Police investigators seized the cross as evidence.

“Agents observed that the wood was connected by a screw to make a cross shape,” Potter wrote. “Attached to the wood was a woven cloth attached by staples. The wood and cloth had a sweet smell, which is indicative of a propellant being used.”

Marion police officers used a fire extinguisher to put out the blaze, the court records say.

Read the criminal complaint and affidavit in James Brown’s case below.

Federal agents relied on three confidential witnesses who led them to Brown, according to the documents. The first witness told authorities he walked out onto the porch of a nearby home around the time of the incident and saw a fire in front of the Black family’s home.

Then he heard a bang.

“(Confidential witness 1) walked toward the fire, where he observed a white, skinny man walking away from the victim’s residence … toward a peach-colored house across the street from the victim’s residence, which is the residence of Brown,” the affidavit states. “This description of a ‘white, skinny man’ matches the description of Brown, who is believed to be of Puerto Rican descent.”

A second confidential witness told authorities he was at Brown’s house the day after the cross burning when Brown was asked about the incident.
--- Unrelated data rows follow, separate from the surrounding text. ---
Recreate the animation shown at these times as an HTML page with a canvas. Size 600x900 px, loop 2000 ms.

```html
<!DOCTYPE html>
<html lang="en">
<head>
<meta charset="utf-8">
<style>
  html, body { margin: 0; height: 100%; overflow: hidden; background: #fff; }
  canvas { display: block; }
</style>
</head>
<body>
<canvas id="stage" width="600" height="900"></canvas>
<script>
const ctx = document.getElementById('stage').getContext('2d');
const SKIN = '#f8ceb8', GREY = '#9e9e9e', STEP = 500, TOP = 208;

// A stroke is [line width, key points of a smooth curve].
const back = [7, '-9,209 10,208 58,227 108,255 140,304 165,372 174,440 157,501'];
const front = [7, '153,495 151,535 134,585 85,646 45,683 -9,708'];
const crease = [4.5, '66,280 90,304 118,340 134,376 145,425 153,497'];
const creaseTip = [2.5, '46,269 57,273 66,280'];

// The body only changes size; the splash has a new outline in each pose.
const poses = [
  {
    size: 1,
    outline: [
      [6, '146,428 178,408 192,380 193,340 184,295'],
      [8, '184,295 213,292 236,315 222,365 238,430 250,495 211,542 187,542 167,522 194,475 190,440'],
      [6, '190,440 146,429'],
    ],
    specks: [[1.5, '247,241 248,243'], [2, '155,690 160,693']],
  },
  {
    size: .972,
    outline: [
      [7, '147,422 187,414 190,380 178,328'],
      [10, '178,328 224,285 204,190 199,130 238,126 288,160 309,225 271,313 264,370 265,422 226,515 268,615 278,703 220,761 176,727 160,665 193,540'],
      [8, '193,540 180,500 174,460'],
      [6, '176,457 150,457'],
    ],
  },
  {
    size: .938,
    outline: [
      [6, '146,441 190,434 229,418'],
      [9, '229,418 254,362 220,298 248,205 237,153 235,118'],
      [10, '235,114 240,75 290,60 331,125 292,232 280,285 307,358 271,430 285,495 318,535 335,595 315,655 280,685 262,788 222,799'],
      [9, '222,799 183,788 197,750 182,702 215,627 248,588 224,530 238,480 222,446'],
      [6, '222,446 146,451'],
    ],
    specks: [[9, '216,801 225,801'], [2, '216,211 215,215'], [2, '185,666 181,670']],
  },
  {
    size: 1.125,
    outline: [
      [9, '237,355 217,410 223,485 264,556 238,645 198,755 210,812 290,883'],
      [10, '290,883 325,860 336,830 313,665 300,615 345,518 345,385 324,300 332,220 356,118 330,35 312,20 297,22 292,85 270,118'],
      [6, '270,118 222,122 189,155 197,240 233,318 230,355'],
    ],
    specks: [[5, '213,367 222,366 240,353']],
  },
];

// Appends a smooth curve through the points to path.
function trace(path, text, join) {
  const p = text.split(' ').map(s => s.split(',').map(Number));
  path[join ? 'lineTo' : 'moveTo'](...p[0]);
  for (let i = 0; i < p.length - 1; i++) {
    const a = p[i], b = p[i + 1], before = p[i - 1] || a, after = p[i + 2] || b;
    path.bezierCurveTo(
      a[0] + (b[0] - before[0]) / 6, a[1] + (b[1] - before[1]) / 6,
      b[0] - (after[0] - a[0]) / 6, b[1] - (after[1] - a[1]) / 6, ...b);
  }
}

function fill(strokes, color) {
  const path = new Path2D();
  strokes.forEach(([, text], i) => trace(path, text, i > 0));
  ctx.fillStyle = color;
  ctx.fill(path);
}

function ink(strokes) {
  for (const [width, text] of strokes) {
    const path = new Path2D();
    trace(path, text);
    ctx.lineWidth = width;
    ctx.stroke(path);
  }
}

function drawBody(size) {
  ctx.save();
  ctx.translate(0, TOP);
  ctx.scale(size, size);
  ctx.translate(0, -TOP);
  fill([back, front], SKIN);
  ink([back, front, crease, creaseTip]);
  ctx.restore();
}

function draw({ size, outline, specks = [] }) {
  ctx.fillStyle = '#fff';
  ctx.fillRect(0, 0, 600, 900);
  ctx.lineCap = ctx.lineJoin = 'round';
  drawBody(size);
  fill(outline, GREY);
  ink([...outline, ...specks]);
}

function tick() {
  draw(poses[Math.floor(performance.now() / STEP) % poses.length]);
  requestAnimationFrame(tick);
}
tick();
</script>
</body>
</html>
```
Brown laughed and said, “(Expletive) those (racial epithet),” Potter wrote.

According to the witness, Brown also asked a question: “Hey, have you burnt any crosses lately?”

The third confidential witness told federal agents he was asleep at a home in the neighborhood at the time of the incident when he awoke to the loud bang. He dressed and went outside to find the cross burning in the victim’s yard.

“(Confidential witness 3) walked into Brown’s residence and observed him sitting on the couch,” Potter wrote in the affidavit. “(The witness) stated that Brown had previously talked about burning a cross in Victim #1′s yard.

“Brown said, ‘I did it,’ referencing the cross burning in Victim #1′s yard.”

FBI agents interviewed Brown on June 15, at which time he told the investigators he was watching TV the previous morning when he heard a bang that sounded like a firecracker or a shotgun blast.

“Brown stated he went outside and saw a fire burning in a barrel in front of the victim’s house,” Potter wrote. “(He) stated he then saw the victim walking up the street.”

Brown told the agents he went and knocked on the victim’s door after the woman began yelling for someone to get her child from the home, the affidavit states.

Brown, who denied any involvement in the cross burning, admitted having a troubled relationship with his neighbor.

“Brown stated he and Victim #1 were friends until he had an argument with (the woman) involving a female friend of (hers),” the court documents say.

Based on the witness statements and other evidence, agents arrested Brown.

“The FBI is committed to protecting all citizens, and will aggressively investigate acts of intimidation or violence against anyone based on race or ethnicity,” Neil Mathison, acting special-agent-in-charge of the FBI’s Richmond Division, said Friday. “We thank the Marion County Police Department, the Smyth County Sheriff’s Office and the United States Attorney’s Office’s Western District of Virginia for their swift and direct attention to this incident.”